A skilled ioumeyman
48 THE LIST 10—24 Jun 2004
The Colin Steele Quintet are one of the three bands in contention for the Best Album prize at the BBC Jazz Awards this year (the various winners will be announced in a ceremony in London on 29 July). The nominations in the album category are voted by the public rather than just the panel of specialists. and they represent another resounding testament to the Qualities of this band.
The nominated disc. The Journey Home, was issued last year on Caber. and is the Quintet's second album. It proved to be a further step forward from Colin's long- awaited debut. Twilight Dreams (2002). In the earlier disc. he had included two or three tracks with a distinctly Scottish tinge in the melodies. and he chose to fOCus much more directly on that direction in The Journey Home.

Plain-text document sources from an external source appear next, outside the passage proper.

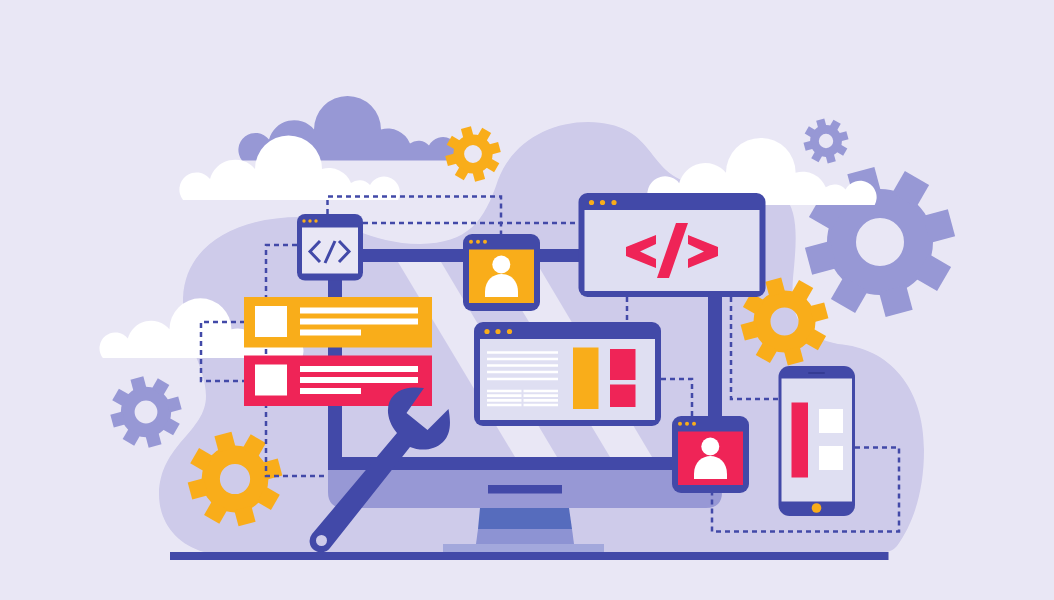
<!DOCTYPE html>
<html lang="en">
<head>
<meta charset="utf-8">
<title>Web development illustration</title>
<style>
:root {
  --sky: #e9e7f5;
  --blob: #cecbea;
  --lilac: #9798d5;
  --indigo: #4249a8;
  --amber: #f9ad1a;
  --red: #ef2457;
  --pane: #dfdff2;
  --white: #fff;
  --stand: #566cbd;
  --stand-low: #8d93d3;
  --foot: #a3a8dc;
}
html, body { margin: 0; overflow: hidden; background: var(--sky); }
svg { display: block; width: 1054px; height: 600px; }
.sky { fill: var(--sky); }
.blob { fill: var(--blob); }
.lilac { fill: var(--lilac); color: var(--lilac); }
.indigo { fill: var(--indigo); }
.amber { fill: var(--amber); color: var(--amber); }
.red { fill: var(--red); }
.pane { fill: var(--pane); }
.white { fill: var(--white); }
.links { fill: none; stroke: var(--indigo); stroke-width: 2.5; stroke-dasharray: 5 4; }
.code-line { fill: none; stroke: var(--indigo); stroke-width: 3; }
.text-lines { fill: none; stroke: var(--white); stroke-width: 6; }
.fine-lines { fill: none; stroke: var(--white); stroke-width: 2.7; }
</style>
</head>
<body>
<svg viewBox="0 0 1054 600" role="img" aria-label="Monitor, phone, browser windows, gears and a wrench joined by dashed lines">
  <defs>
    <rect id="tooth" x="-14" y="-74" width="28" height="26"/>
    <g id="tooth-pair">
      <use href="#tooth"/>
      <use href="#tooth" transform="rotate(180)"/>
    </g>
    <g id="gear">
      <circle r="38.5" fill="none" stroke="currentColor" stroke-width="29"/>
      <use href="#tooth-pair" transform="rotate(-15)"/>
      <use href="#tooth-pair" transform="rotate(30)"/>
      <use href="#tooth-pair" transform="rotate(75)"/>
      <use href="#tooth-pair" transform="rotate(120)"/>
    </g>
    <path id="cloud" d="M2 0A17 17 0 0 1 29-21A26 26 0 0 1 74-31A33.5 33.5 0 0 1 141-31A24 24 0 0 1 170-17A14 14 0 0 1 189-15A15 15 0 0 1 217 0Z"/>
    <g id="wide-window">
      <rect class="indigo" width="187" height="104" rx="9"/>
      <rect class="pane" x="6" y="17" width="175" height="81"/>
      <g class="amber">
        <circle cx="13" cy="9.5" r="2.6"/>
        <circle cx="24" cy="9.5" r="2.6"/>
        <circle cx="35.5" cy="9.5" r="2.6"/>
      </g>
    </g>
    <g id="user-window">
      <rect class="indigo" width="77" height="77" rx="9"/>
      <rect x="6" y="15.5" width="65" height="53.5"/>
      <g class="amber">
        <circle cx="8" cy="7.8" r="2"/>
        <circle cx="15" cy="7.8" r="2"/>
        <circle cx="22" cy="7.8" r="2"/>
      </g>
      <g class="white">
        <circle cx="38.3" cy="30.5" r="9"/>
        <path d="M22 63V58C22 34 55 34 55 58V63Z"/>
      </g>
    </g>
    <g id="list-card">
      <rect width="188" height="50.5"/>
      <rect class="white" x="11" y="9" width="32" height="31"/>
      <path class="text-lines" d="M56 13.5H174M56 24.5H174M56 35.5H117"/>
    </g>
  </defs>

  <rect class="sky" width="1054" height="600"/>

  <g id="backdrop">
    <path class="blob" d="M204 552C176 544 159 522 159 494C160 444 206 432 206 396C206 366 182 340 183 298C185 244 238 217 300 217C340 218 370 244 420 244C468 243 484 222 498 180C512 142 550 122 588 122C656 123 644 170 690 183C730 190 764 177 783 195C800 211 796 246 793 278C790 318 800 336 838 344C890 348 924 388 924 450C924 492 913 524 897 546Q892 552 884 552Z"/>
    <use href="#cloud" class="lilac" transform="translate(240 160.500)"/>
    <use href="#cloud" class="white" transform="translate(181 200)"/>
    <use href="#cloud" class="white" transform="translate(101 358) scale(.925)"/>
    <use href="#gear" class="lilac" transform="translate(880 242)"/>
    <use href="#cloud" class="white" transform="translate(649 205) scale(1.04)"/>
    <use href="#gear" class="lilac" transform="translate(826 141) scale(.3)"/>
    <use href="#gear" class="lilac" transform="translate(146 412) scale(.475)"/>
    <use href="#gear" class="amber" transform="translate(473 154) scale(.37)"/>
    <use href="#gear" class="amber" transform="translate(784.500 321.500) scale(.585)"/>
    <use href="#gear" class="amber" transform="translate(235 479) scale(.63)"/>
  </g>

  <g id="monitor">
    <path class="sky" d="M398 262H441L557 457H515ZM493 262H536L652 457H610Z"/>
    <path class="indigo" fill-rule="evenodd" d="M328 249H722V470H328ZM342 262V457H708V262Z"/>
    <path class="lilac" d="M328 470H722V492Q722 508 706 508H344Q328 508 328 492Z"/>
    <rect class="indigo" x="488" y="485" width="74" height="8.500"/>
    <polygon fill="var(--stand)" points="480,508 569,508 572,529 478,529"/>
    <polygon fill="var(--stand-low)" points="478,529 572,529 574,544 476,544"/>
    <rect fill="var(--foot)" x="443" y="544" width="161" height="8"/>
  </g>

  <rect id="ground" class="indigo" x="170" y="552" width="718.500" height="8"/>

  <g id="connections" class="links">
    <path d="M327.500 214V196.500H501V234"/>
    <path d="M363 223H579"/>
    <path d="M297 245H266V476H328"/>
    <path d="M245 322H201V381H245"/>
    <path d="M627 297V322"/>
    <path d="M661 379H692V416"/>
    <path d="M731 297V399H779"/>
    <path d="M855 447.500H899V531.500H712V493"/>
  </g>

  <g id="code-tile">
    <rect class="indigo" x="297" y="214" width="66" height="66.500" rx="8"/>
    <rect x="302" y="227.500" width="56" height="46" fill="var(--sky)"/>
    <g class="amber">
      <circle cx="304" cy="221" r="1.700"/>
      <circle cx="310" cy="221" r="1.700"/>
      <circle cx="316" cy="221" r="1.700"/>
    </g>
    <path class="code-line" d="M320 241L310 251.500L320 262M335 241L325 263M339 241L349 251.500L339 262"/>
  </g>

  <g id="list-cards">
    <use href="#list-card" class="amber" x="244" y="297"/>
    <use href="#list-card" class="red" x="244" y="355.500"/>
  </g>

  <use id="user-amber" href="#user-window" class="amber" x="463" y="234"/>

  <g id="code-window">
    <use href="#wide-window" x="578.500" y="193"/>
    <g class="red">
      <polygon points="656,235 626,247 626,256 656,268 656,259 640,251.500 656,244"/>
      <polygon points="676,223 688,223 669,278 657,278"/>
      <polygon points="688,235 718,247 718,256 688,268 688,259 704,251.500 688,244"/>
    </g>
  </g>

  <g id="layout-window">
    <use href="#wide-window" x="474" y="322"/>
    <path class="fine-lines" d="M487 352.500H558M487 359H558M487 365.500H558M487 372H558M487 379H558"/>
    <path class="fine-lines" d="M487 391H521.500M523.500 391H558M487 395.700H521.500M523.500 395.700H558M487 400.400H521.500M523.500 400.400H558M487 405H521.500M523.500 405H558"/>
    <rect class="amber" x="573" y="347.500" width="25.500" height="61.500"/>
    <rect class="red" x="610" y="349" width="25.500" height="31"/>
    <rect class="red" x="610" y="384.500" width="25.500" height="22.500"/>
  </g>

  <use id="user-red" href="#user-window" class="red" x="672" y="416"/>

  <g id="phone">
    <rect class="indigo" x="778.500" y="366" width="76.500" height="150" rx="11"/>
    <rect class="pane" x="781.500" y="378.500" width="70.500" height="123"/>
    <rect x="808" y="372" width="17" height="2" rx="1" fill="#343b94"/>
    <circle class="amber" cx="816.500" cy="508" r="4.800"/>
    <rect class="red" x="791.500" y="402.500" width="16.500" height="75"/>
    <rect class="white" x="819" y="409" width="24" height="24"/>
    <rect class="white" x="819" y="446" width="24" height="24"/>
  </g>

  <g id="wrench">
    <path class="indigo" d="M424 388L406.500 413L427.500 430L448.500 409C451 422 451 434 443 442C434 451 420 451 410 447L330 548A11.300 11.300 0 0 1 312 534L397 433C386 420 385 404 394 395C402 387 414 387 424 388Z"/>
    <circle class="blob" cx="321.500" cy="540.500" r="5.500"/>
  </g>
</svg>
</body>
</html>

‘The Scottish folk influence is something I have been interested in for a long time. as
many of us are up here. I felt that was as strong an influence on me as the American jazz one. The last two or three songs I wrote for Twi/ight Dreams seemed to be the key tunes on the album. but they were also the simplest. I felt they might have been slagged off just because they were so simple. but they went down well. and they seemed to represent a slightly different voice that I was developing.
'When yOu have very complex chord sequences. you tend to have to follow them very closely. while the more modal approach has more freedom. I tend to hear things quite simply. and melody is paramount to me. I don't write at the piano: it‘s all done in my head. and | only work in some more chords at the end. I like that simplicity. and the musicians seem to thrive on it. although they always complain that there isn't enough there when I first bring them in.‘ (Kenny Mathieson)
1 They’ve got some famous friends Trent Reznor. Bob Mould an Idlewild are all fans of the Seattle three-piece. while the Flaming Lips' Wayne Coyne helped mix their excellent fourth album, Good News For People Who Love Bad News. out next month. Isaac Brock formed the band in the early 90s. and the current line-up features Brock (guitar and vocals), Eric Judy (bass) and Dan Galucci (guitar and keys).
2 They sound naggingly familiar Modest Mouse's Ieftfield indie pop has attracted comparisons to the Flaming Lips, Pavement. Gang of Four. Neil Young and the Muppets. ‘Reponers are always asking me if I care when I get compared to the Pixies or Built to Spill.‘ said Brock on the back of US breakthrough album. The Lonesome Crowded West. ‘What am I supposed to say? "That pisses me off. man. I hate that shit?" I don’t give a damn. They can compare me to Sade and Prince for all I care.‘
3 They’ve attracted controversy No wallflowers. this lot. Extensive narcotics consumption has frequently hampered their performances. licensing their tracks to commercials pissed off their more righteous fans. and Brock had his jaw broken while touring in Chicago. The singer was imprisoned for a week and a half as a fugitive on a return trip from Canada, and was accused of rape in 1999 (the allegation was later withdrawn).
4 The new stuff’s great New single ‘Float On' is a driving. insistent fusion of jangling guitars. bouncing bass and shimmering melodies that sees Brock singing 'I backed my car into a cop car the other day/ Well he just drove off. sometimes life's OK.’ like a man who's just discovered sunshine. Its parent album is a brilliant mix of merriment and melancholy. packed with leftfield gems.
5 They’re cheering up ‘l'm trying to think more positively about shit.’ Brock opinioned earlier this year. ‘It's a bummer, being bleak about everything.‘ (James Smart)
I King Tut's, Glasgow, Wed 23 Jun.